Nanoscale mapping of the double layer potential at the graphene-electrolyte interface
Evgheni Strelcov, Christopher M. Arble, Hongxuan Guo, Brian D. Hoskins, Alexander Yulaev, Ivan Vlassiouk, Nikolai B. Zhitenev, Alexander Tselev, Andrei A. Kolmakov

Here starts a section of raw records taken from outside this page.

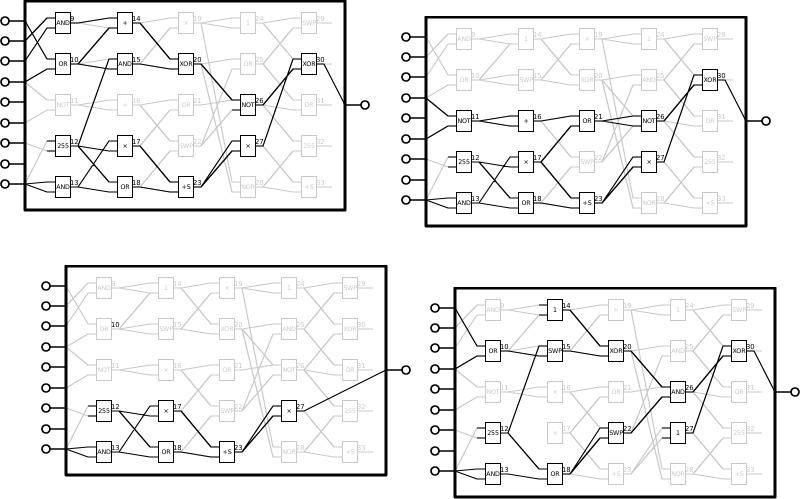
<!DOCTYPE html>
<html lang="en">
<head>
<meta charset="utf-8">
<title>Gate networks with active paths</title>
<style>
:root { --ink: #000; --idle: #c9c9c9; --paper: #fff; }
* { box-sizing: border-box; margin: 0; padding: 0; }
body { width: 801px; height: 499px; overflow: hidden; background: var(--paper); font-family: "DejaVu Sans", sans-serif; }
main { position: relative; width: 801px; height: 499px; overflow: hidden; }
.network { position: absolute; width: 371px; height: 212px; }
.net-a { left: 0; top: 0; }
.net-b { left: 401px; top: 16px; }
.net-c { left: 41px; top: 265px; }
.net-d { left: 430px; top: 287px; }
.wires { position: absolute; inset: 0; fill: none; stroke-width: 1.2; stroke-linejoin: round; }
.idle { stroke: var(--idle); }
.active { stroke: var(--ink); }
.frame { stroke: var(--ink); stroke-width: 3; }
.ports { stroke: var(--ink); stroke-width: 1.7; }
.gates {
  position: absolute; inset: 0; padding: 12px 0 0 55px; list-style: none;
  display: grid; grid-auto-flow: column;
  grid-template-columns: 62px 61px 62px 61px 16px;
  grid-template-rows: repeat(5, 22px); row-gap: 19px;
}
.gates li {
  position: relative; width: 16px; height: 22px;
  display: flex; align-items: center; justify-content: center;
  border: 1.2px solid var(--idle); background: var(--paper);
  color: var(--idle); font-size: 6.3px; line-height: 1; letter-spacing: -.1px; white-space: nowrap;
}
.gates li.on { border-color: var(--ink); color: var(--ink); }
.gates b { position: absolute; left: 14px; top: 3px; font-size: 6.8px; font-weight: 400; letter-spacing: 0; }
.gates b.lit { color: var(--ink); }
</style>
</head>
<body>
<main>

<section class="network net-a">
<svg class="wires" width="371" height="212" viewBox="0 0 371 212" aria-hidden="true">
  <defs>
    <circle id="port" r="4"/>
    <g id="ports">
      <path d="M9 21H25M9 41H25M9 61H25M9 82H25M9 102H25M9 123H25M9 143H25M9 164H25M9 184H25M345 105H361"/>
      <use href="#port" x="5" y="21"/><use href="#port" x="5" y="41"/><use href="#port" x="5" y="61"/>
      <use href="#port" x="5" y="82"/><use href="#port" x="5" y="102"/><use href="#port" x="5" y="123"/>
      <use href="#port" x="5" y="143"/><use href="#port" x="5" y="164"/><use href="#port" x="5" y="184"/>
      <use href="#port" x="365" y="105"/>
    </g>
    <rect id="frame" x="25" y="1" width="320" height="209"/>
    <g id="idle-wires">
      <path d="M25 41L47 18H55M25 61L47 28H55M25 21L47 59H55M25 82L47 69H55M25 82L47 100H55M25 123L47 110H55M25 184L47 141H55M25 143L47 151H55"/>
      <path d="M71 23H78L109 18H117M78 23L109 28H117M71 64H78L109 28M78 64L109 59H117M78 64L109 69H117M71 105H78L109 100H117M78 105L109 110H117"/>
      <path d="M133 23H140L170 18H178M133 64H140L170 28H178M140 23L170 59H178M140 64L170 69H178M133 105H140L170 100H178M133 146H140L170 110H178M140 105L170 141H178M133 187H140L170 151H178M140 146L170 182H178M140 187L170 192H178"/>
      <path d="M194 23H201L232 18H240M201 23L232 28H240M194 64H201L232 59H240M194 146H201L232 69H240M201 23L232 182H240M201 64L232 100H240M194 105H201L232 100M201 146L232 110H240M201 64L232 192H240M194 187H201L232 141H240M201 187L232 151H240"/>
      <path d="M256 23H263L293 18H301M256 64H263L293 28H301M263 23L293 59H301M263 64L293 100H301M256 105H263L293 69H301M263 105L293 110H301M263 105L293 141H301M256 146H263L293 182H301M256 187H263L293 151H301M263 187L293 192H301"/>
      <path d="M317 23H332M317 64H332M317 105H332M317 146H332M317 187H332"/>
    </g>
    <path id="base-inputs" d="M47 141H55M47 151H55M25 184L47 182H55M25 184L47 192H55"/>
    <path id="adder" d="M71 146H78L109 151H117M78 146L109 182H117M71 187H78L109 141H117M78 187L109 192H117M133 146H140L170 182H178M133 187H140L170 192H178M194 187H201L232 141H240M201 187L232 151H240"/>
    <path id="output-stage" d="M256 105H263L293 69H301M256 146H263L293 59H301M317 64H324L345 105"/>
  </defs>
  <use href="#idle-wires" class="idle"/>
  <g class="active">
    <use href="#base-inputs"/><use href="#adder"/><use href="#output-stage"/>
    <path d="M25 41L47 18H55M25 61L47 28H55M25 21L47 59H55M25 82L47 69H55"/>
    <path d="M71 23H78L109 18H117M71 64H78L109 28H117M78 64L109 69H117M78 146L109 59H117"/>
    <path d="M133 23H140L170 59H178M133 64H140L170 69H178M194 64H201L232 100H240M232 110H240"/>
  </g>
  <use href="#frame" class="frame"/><use href="#ports" class="ports"/>
</svg>
<ol class="gates">
  <li class="on">AND<b>9</b></li><li class="on">OR<b>10</b></li><li>NOT<b>11</b></li><li class="on">255<b>12</b></li><li class="on">AND<b>13</b></li>
  <li class="on">+<b>14</b></li><li class="on">AND<b>15</b></li><li>+<b>16</b></li><li class="on">×<b>17</b></li><li class="on">OR<b>18</b></li>
  <li>×<b>19</b></li><li class="on">XOR<b>20</b></li><li>OR<b>21</b></li><li>SWP<b>22</b></li><li class="on">+S<b>23</b></li>
  <li>1<b>24</b></li><li>OR<b>25</b></li><li class="on">NOT<b>26</b></li><li class="on">×<b>27</b></li><li>NOR<b>28</b></li>
  <li>SWP<b>29</b></li><li class="on">XOR<b>30</b></li><li>OR<b>31</b></li><li>255<b>32</b></li><li>+S<b>33</b></li>
</ol>
</section>

<section class="network net-b">
<svg class="wires" width="371" height="212" viewBox="0 0 371 212" aria-hidden="true">
  <use href="#idle-wires" class="idle"/>
  <g class="active">
    <use href="#base-inputs"/><use href="#adder"/><use href="#output-stage"/>
    <path d="M25 82L47 100H55M25 123L47 110H55M71 105H78L109 100H117M78 105L109 110H117"/>
    <path d="M133 105H140L170 100H178M140 146L170 110H178M194 105H201L232 100H240M201 105L232 110H240"/>
  </g>
  <use href="#frame" class="frame"/><use href="#ports" class="ports"/>
</svg>
<ol class="gates">
  <li>AND<b>9</b></li><li>OR<b>10</b></li><li class="on">NOT<b>11</b></li><li class="on">255<b>12</b></li><li class="on">AND<b>13</b></li>
  <li>1<b>14</b></li><li>SWP<b>15</b></li><li class="on">+<b>16</b></li><li class="on">×<b>17</b></li><li class="on">OR<b>18</b></li>
  <li>×<b>19</b></li><li>XOR<b>20</b></li><li class="on">OR<b>21</b></li><li>SWP<b>22</b></li><li class="on">+S<b>23</b></li>
  <li>1<b>24</b></li><li>AND<b>25</b></li><li class="on">NOT<b>26</b></li><li class="on">×<b>27</b></li><li>NOR<b>28</b></li>
  <li>SWP<b>29</b></li><li class="on">XOR<b>30</b></li><li>OR<b>31</b></li><li>255<b>32</b></li><li>+S<b>33</b></li>
</ol>
</section>

<section class="network net-c">
<svg class="wires" width="371" height="212" viewBox="0 0 371 212" aria-hidden="true">
  <use href="#idle-wires" class="idle"/>
  <g class="active">
    <use href="#base-inputs"/><use href="#adder"/>
    <path d="M256 146H263L345 105"/>
  </g>
  <use href="#frame" class="frame"/><use href="#ports" class="ports"/>
</svg>
<ol class="gates">
  <li>AND<b>9</b></li><li>OR<b class="lit">10</b></li><li>NOT<b>11</b></li><li class="on">255<b>12</b></li><li class="on">AND<b>13</b></li>
  <li>1<b>14</b></li><li>SWP<b>15</b></li><li>×<b>16</b></li><li class="on">×<b>17</b></li><li class="on">OR<b>18</b></li>
  <li>×<b>19</b></li><li>XOR<b>20</b></li><li>OR<b>21</b></li><li>SWP<b>22</b></li><li class="on">+S<b>23</b></li>
  <li>1<b>24</b></li><li>AND<b>25</b></li><li>NOT<b>26</b></li><li class="on">×<b>27</b></li><li>NOR<b>28</b></li>
  <li>SWP<b>29</b></li><li>XOR<b>30</b></li><li>OR<b>31</b></li><li>255<b>32</b></li><li>+S<b>33</b></li>
</ol>
</section>

<section class="network net-d">
<svg class="wires" width="371" height="212" viewBox="0 0 371 212" aria-hidden="true">
  <use href="#idle-wires" class="idle"/>
  <g class="active">
    <use href="#base-inputs"/><use href="#output-stage"/>
    <path d="M25 21L47 59H55M25 82L47 69H55M109 18H117M109 28H117"/>
    <path d="M71 64H78L109 69H117M71 146H78L109 59H117M78 146L109 182H117M71 187H78L109 192H117"/>
    <path d="M133 23H140L170 59H178M133 64H140L170 69H178M133 187H140L170 141H178M140 187L170 151H178"/>
    <path d="M194 64H201L232 100H240M194 146H201L232 110H240M232 141H240M232 151H240"/>
  </g>
  <use href="#frame" class="frame"/><use href="#ports" class="ports"/>
</svg>
<ol class="gates">
  <li>AND<b>9</b></li><li class="on">OR<b>10</b></li><li>NOT<b>11</b></li><li class="on">255<b>12</b></li><li class="on">AND<b>13</b></li>
  <li class="on">1<b>14</b></li><li class="on">SWP<b>15</b></li><li>×<b>16</b></li><li>×<b>17</b></li><li class="on">OR<b>18</b></li>
  <li>×<b>19</b></li><li class="on">XOR<b>20</b></li><li>OR<b>21</b></li><li class="on">SWP<b>22</b></li><li>+S<b>23</b></li>
  <li>1<b>24</b></li><li>AND<b>25</b></li><li class="on">AND<b>26</b></li><li class="on">1<b>27</b></li><li>NOR<b>28</b></li>
  <li>SWP<b>29</b></li><li class="on">XOR<b>30</b></li><li>OR<b>31</b></li><li>255<b>32</b></li><li>+S<b>33</b></li>
</ol>
</section>

</main>
</body>
</html>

The structure and potential drop across the electrical double layer (EDL) govern the operation of multiple electrochemical devices, determine reaction potentials and condition ion transport through the cellular membranes in living organisms. Despite more than a century of research, very few methods of direct measurement of the composition and potential of the EDL exist. These methods often suffer from complexity and low spatial resolution, usually only providing spatially-averaged information. On the other hand, Kelvin probe force microscopy (KPFM) is capable of mapping potential with nanoscale lateral resolution, but cannot be used in electrolytes with concentrations higher than several mmol/L. Here we resolve this experimental impediment by combining KPFM with graphene-capped electrolytic cells to quantitatively measure potential drop across EDL in aqueous electrolytes of any concentration with a high lateral resolution. The surface potential of graphene in contact with deionized water and 0.1 mol/L solutions of CuSO4 and MgSO4 as a function of counter electrode voltage is reported. The measurements are supported by numerical modeling to reveal the role of the graphene membrane in potential screening and to determine the EDL potential drop. The proposed approach proved to be especially useful for imaging spatially inhomogeneous systems with nanoparticles submerged in an electrolyte solution. It could be suitable for in operando and in vivo measurements of the potential drop in the EDL on the surfaces of nano-catalysts and biological cells in equilibrium with liquid solutions.